Benefits of Surge Protection in PSU
Although the protection units in the PSU don’t have much capacity, there are potential benefits for them. Also, when you use a separate surge protection unit, it will help you with the following:
- Surge protectors can help prevent heavy spikes in voltage
- They protect the internal components of the PSU from damaging
- They prevent the surged current flow from reaching the PC hardware components
- Even if there isn’t a large spike, they will provide protection with small fluctuations which you might not notice
- They prevent a fire hazard caused by the high voltage current passing through your power outlet
- Your PC gets the proper required voltage and each component of the motherboard are served with the appropriate power for them to function effectively
These are the benefits of using a surge protector in the PSU and it is the best way to prevent your PC from high voltage fluctuations and spikes.
Power Protection Tips for PSU
PSU is equipped with sufficient power protection systems like the OCP, OVP, OPP, etc. If it doesn’t have a surge protector, then you can use an external one separately. Apart from that you don’t need any special power protection equipment.
The components in the PSU are sufficient and when it is combined with surge protection, you don’t have to worry about it. If you buy some cheap quality PSU, there are chances for it to fail easily.
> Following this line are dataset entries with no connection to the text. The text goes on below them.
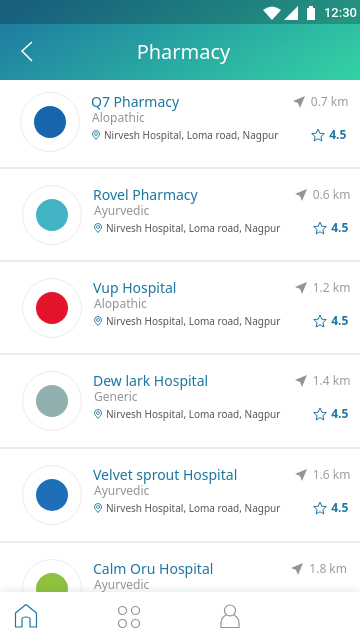
<!DOCTYPE html>
<html lang="en">
<head>
<meta charset="utf-8">
<title>Pharmacy</title>
<style>
:root {
  --blue: #1b77a0;
  --header-start: #1e7ca0;
  --header-end: #33cfa4;
  --grey: #929497;
  --ink: #55565c;
  --line: #ececec;
  --white: #fff;
}
* { box-sizing: border-box; margin: 0; padding: 0; }
html, body { width: 360px; height: 640px; overflow: hidden; }
body { font-family: "Noto Sans", "Open Sans", sans-serif; background: var(--white); }
svg { display: block; flex: none; }
.screen { display: flex; flex-direction: column; width: 360px; height: 640px; overflow: hidden; }
.top { flex: none; height: 80px; background: linear-gradient(150deg, var(--header-start) 8%, var(--header-end) 96%); }
.status { display: flex; align-items: center; justify-content: flex-end; height: 24px; padding: 2px 3px 0 0; background: rgba(0, 0, 0, .22); color: var(--white); }
.status svg { margin-right: 9px; }
.status time { font: 500 13px/24px Roboto, sans-serif; }
.title-bar { display: grid; grid-template-columns: 60px 1fr 60px; align-items: center; height: 56px; padding-right: 0; }
.back { padding-left: 20px; }
h1 { padding-left: 7px; font-size: 20px; font-weight: 400; line-height: 52px; text-align: center; color: var(--white); }
.list { flex: 1; min-height: 0; overflow: hidden; list-style: none; }
.shop { display: grid; grid-template-columns: 60px 1fr 58px; column-gap: 12px; height: 94px; padding: 16px 13px 0 22px; border-bottom: 2px solid var(--line); }
.shop.short { height: 93px; }
.shop.first { height: 89px; padding: 12px 15px 0 20px; }
.logo { width: 60px; height: 60px; border: 1px solid var(--line); border-radius: 50%; padding: 13px; background-clip: content-box; background-color: var(--tone); }
.shop h2 { margin-left: -1px; font-size: 14px; font-weight: 400; line-height: 20px; color: var(--blue); white-space: nowrap; }
.kind { font-size: 12px; line-height: 12px; color: var(--grey); }
.address { display: flex; align-items: center; gap: 4px; margin-top: 4px; font-size: 10px; line-height: 14px; color: var(--ink); white-space: nowrap; }
.meta { display: flex; flex-direction: column; font-size: 12px; font-weight: 600; white-space: nowrap; }
.distance, .rating { display: flex; align-items: center; justify-content: flex-end; line-height: 20px; }
.distance { gap: 6px; color: #9b9c9f; font-weight: 500; }
.rating { gap: 4px; margin-top: 13px; padding-right: 2px; color: var(--blue); }
.tabs { flex: none; display: flex; align-items: flex-start; gap: 80px; height: 48px; padding: 11px 14px 0; background: var(--white); box-shadow: 0 -1px 7px rgba(40, 110, 140, .16); position: relative; }
.tabs a { display: block; color: #8f9295; }
.tabs .active { color: var(--blue); }
</style>
</head>
<body>
<svg width="0" height="0" style="position:absolute" aria-hidden="true">
  <defs>
    <symbol id="pin" viewBox="0 0 8 10"><path d="M4 9.5C2 7 .5 5.800 .5 4a3.500 3.500 0 0 1 7 0C7.500 5.800 6 7 4 9.500Z" fill="none" stroke="#1b77a0" stroke-width=".9"/><circle cx="4" cy="4" r="1.500" fill="none" stroke="#1b77a0" stroke-width=".8"/></symbol>
    <symbol id="arrow" viewBox="0 0 12 12"><path d="M12 0 7 12 5 7 0 5Z" fill="#929497"/></symbol>
    <symbol id="star" viewBox="0 0 14 14"><path d="M7 1 8.800 5.200 13.300 5.600 9.900 8.600 10.900 13 7 10.700 3.100 13 4.100 8.600 .7 5.600 5.200 5.200Z" fill="none" stroke="#1b77a0" stroke-linejoin="round"/></symbol>
  </defs>
</svg>
<main class="screen">
  <header class="top">
    <div class="status">
      <svg style="margin-right:3px" width="18" height="14" role="img" aria-label="Wi-Fi"><path d="M0 4Q9-3 18 4L9 14Z" fill="#fff"/></svg>
      <svg width="14" height="14" role="img" aria-label="Signal"><path d="M14 0V14H0Z" fill="#fff"/></svg>
      <svg width="8" height="14" role="img" aria-label="Battery"><path d="M2 0H6V2H8V14H0V2H2Z" fill="#fff"/></svg>
      <time>12:30</time>
    </div>
    <div class="title-bar">
      <a class="back" href="#" aria-label="Back"><svg width="14" height="24"><path d="M12 2 2 11 12 21" fill="none" stroke="#fff" stroke-width="1.500"/></svg></a>
      <h1>Pharmacy</h1>
    </div>
  </header>

  <ul class="list">
    <li class="shop first">
      <div class="logo" style="--tone:#1766ad"></div>
      <div class="details">
        <h2>Q7 Pharmacy</h2>
        <p class="kind">Alopathic</p>
        <p class="address"><svg width="8" height="10"><use href="#pin"/></svg>Nirvesh Hospital, Loma road, Nagpur</p>
      </div>
      <div class="meta">
        <span class="distance"><svg width="12" height="12"><use href="#arrow"/></svg>0.7 km</span>
        <span class="rating"><svg width="14" height="14"><use href="#star"/></svg>4.5</span>
      </div>
    </li>
    <li class="shop short">
      <div class="logo" style="--tone:#42b4c4"></div>
      <div class="details">
        <h2>Rovel Pharmacy</h2>
        <p class="kind">Ayurvedic</p>
        <p class="address"><svg width="8" height="10"><use href="#pin"/></svg>Nirvesh Hospital, Loma road, Nagpur</p>
      </div>
      <div class="meta">
        <span class="distance"><svg width="12" height="12"><use href="#arrow"/></svg>0.6 km</span>
        <span class="rating"><svg width="14" height="14"><use href="#star"/></svg>4.5</span>
      </div>
    </li>
    <li class="shop short">
      <div class="logo" style="--tone:#e3132b"></div>
      <div class="details">
        <h2>Vup Hospital</h2>
        <p class="kind">Alopathic</p>
        <p class="address"><svg width="8" height="10"><use href="#pin"/></svg>Nirvesh Hospital, Loma road, Nagpur</p>
      </div>
      <div class="meta">
        <span class="distance"><svg width="12" height="12"><use href="#arrow"/></svg>1.2 km</span>
        <span class="rating"><svg width="14" height="14"><use href="#star"/></svg>4.5</span>
      </div>
    </li>
    <li class="shop">
      <div class="logo" style="--tone:#8fb0ae"></div>
      <div class="details">
        <h2>Dew lark Hospital</h2>
        <p class="kind">Generic</p>
        <p class="address"><svg width="8" height="10"><use href="#pin"/></svg>Nirvesh Hospital, Loma road, Nagpur</p>
      </div>
      <div class="meta">
        <span class="distance"><svg width="12" height="12"><use href="#arrow"/></svg>1.4 km</span>
        <span class="rating"><svg width="14" height="14"><use href="#star"/></svg>4.5</span>
      </div>
    </li>
    <li class="shop">
      <div class="logo" style="--tone:#1f6fb8"></div>
      <div class="details">
        <h2>Velvet sprout Hospital</h2>
        <p class="kind">Ayurvedic</p>
        <p class="address"><svg width="8" height="10"><use href="#pin"/></svg>Nirvesh Hospital, Loma road, Nagpur</p>
      </div>
      <div class="meta">
        <span class="distance"><svg width="12" height="12"><use href="#arrow"/></svg>1.6 km</span>
        <span class="rating"><svg width="14" height="14"><use href="#star"/></svg>4.5</span>
      </div>
    </li>
    <li class="shop">
      <div class="logo" style="--tone:#8fc13e"></div>
      <div class="details">
        <h2>Calm Oru Hospital</h2>
        <p class="kind">Ayurvedic</p>
      </div>
      <div class="meta">
        <span class="distance"><svg width="12" height="12"><use href="#arrow"/></svg>1.8 km</span>
      </div>
    </li>
  </ul>

  <nav class="tabs">
    <a class="active" href="#" aria-label="Home"><svg width="24" height="26"><path d="M1.500 10 12 1.500 22.500 10V24H16V16Q16 14 12 14T8 16V24H1.500Z" fill="none" stroke="currentColor" stroke-width="1.200" stroke-linejoin="round"/></svg></a>
    <a href="#" aria-label="Categories"><svg width="22" height="26" fill="none" stroke="currentColor" stroke-width="1.200"><circle cx="4.500" cy="7.500" r="4"/><circle cx="17.500" cy="7.500" r="4"/><circle cx="4.500" cy="20.500" r="4"/><circle cx="17.500" cy="20.500" r="4"/></svg></a>
    <a href="#" aria-label="Profile"><svg width="20" height="26" fill="none" stroke="currentColor" stroke-width="1.200"><circle cx="10" cy="7.500" r="5.500"/><path d="M6 12Q1 15 1 20V24.500H19V20Q19 15 14 12" stroke-linejoin="round"/></svg></a>
  </nav>
</main>
</body>
</html>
Therefore, we advise you to buy a branded one and avoid any kind of early failures.
Additionally, you can ensure that your home electrical circuits are properly earthed so that there isn’t current leakage. This will help your PSU to survive longer and doesn’t damage the hardware of the PC.
If you are living in an area prone to unconditional weather changes and frequent thunderstorms, then it is important to have a large surge protection unit to prevent your overall electrical system. Along with this, if you use a distinct surge protector for PSU, it will be an added protection.
Make sure to buy PSU with a proper rating so that it will provide your PC with the appropriate voltage. Because when there is under voltage, it will provide proper power using the UVP system.
These are the things you should make sure to do when you have a PSU. This will help you avoid many power-related problems.
Read: How to discharge a computer power supply?
The PSUs have some sort of protection that can help you to prevent voltage spikes. But with heavy voltage surges, you need a separate surge protection system. There are many benefits in using such systems and with a proper PSU and surge protector, you can have better safety for your PC and related hardware.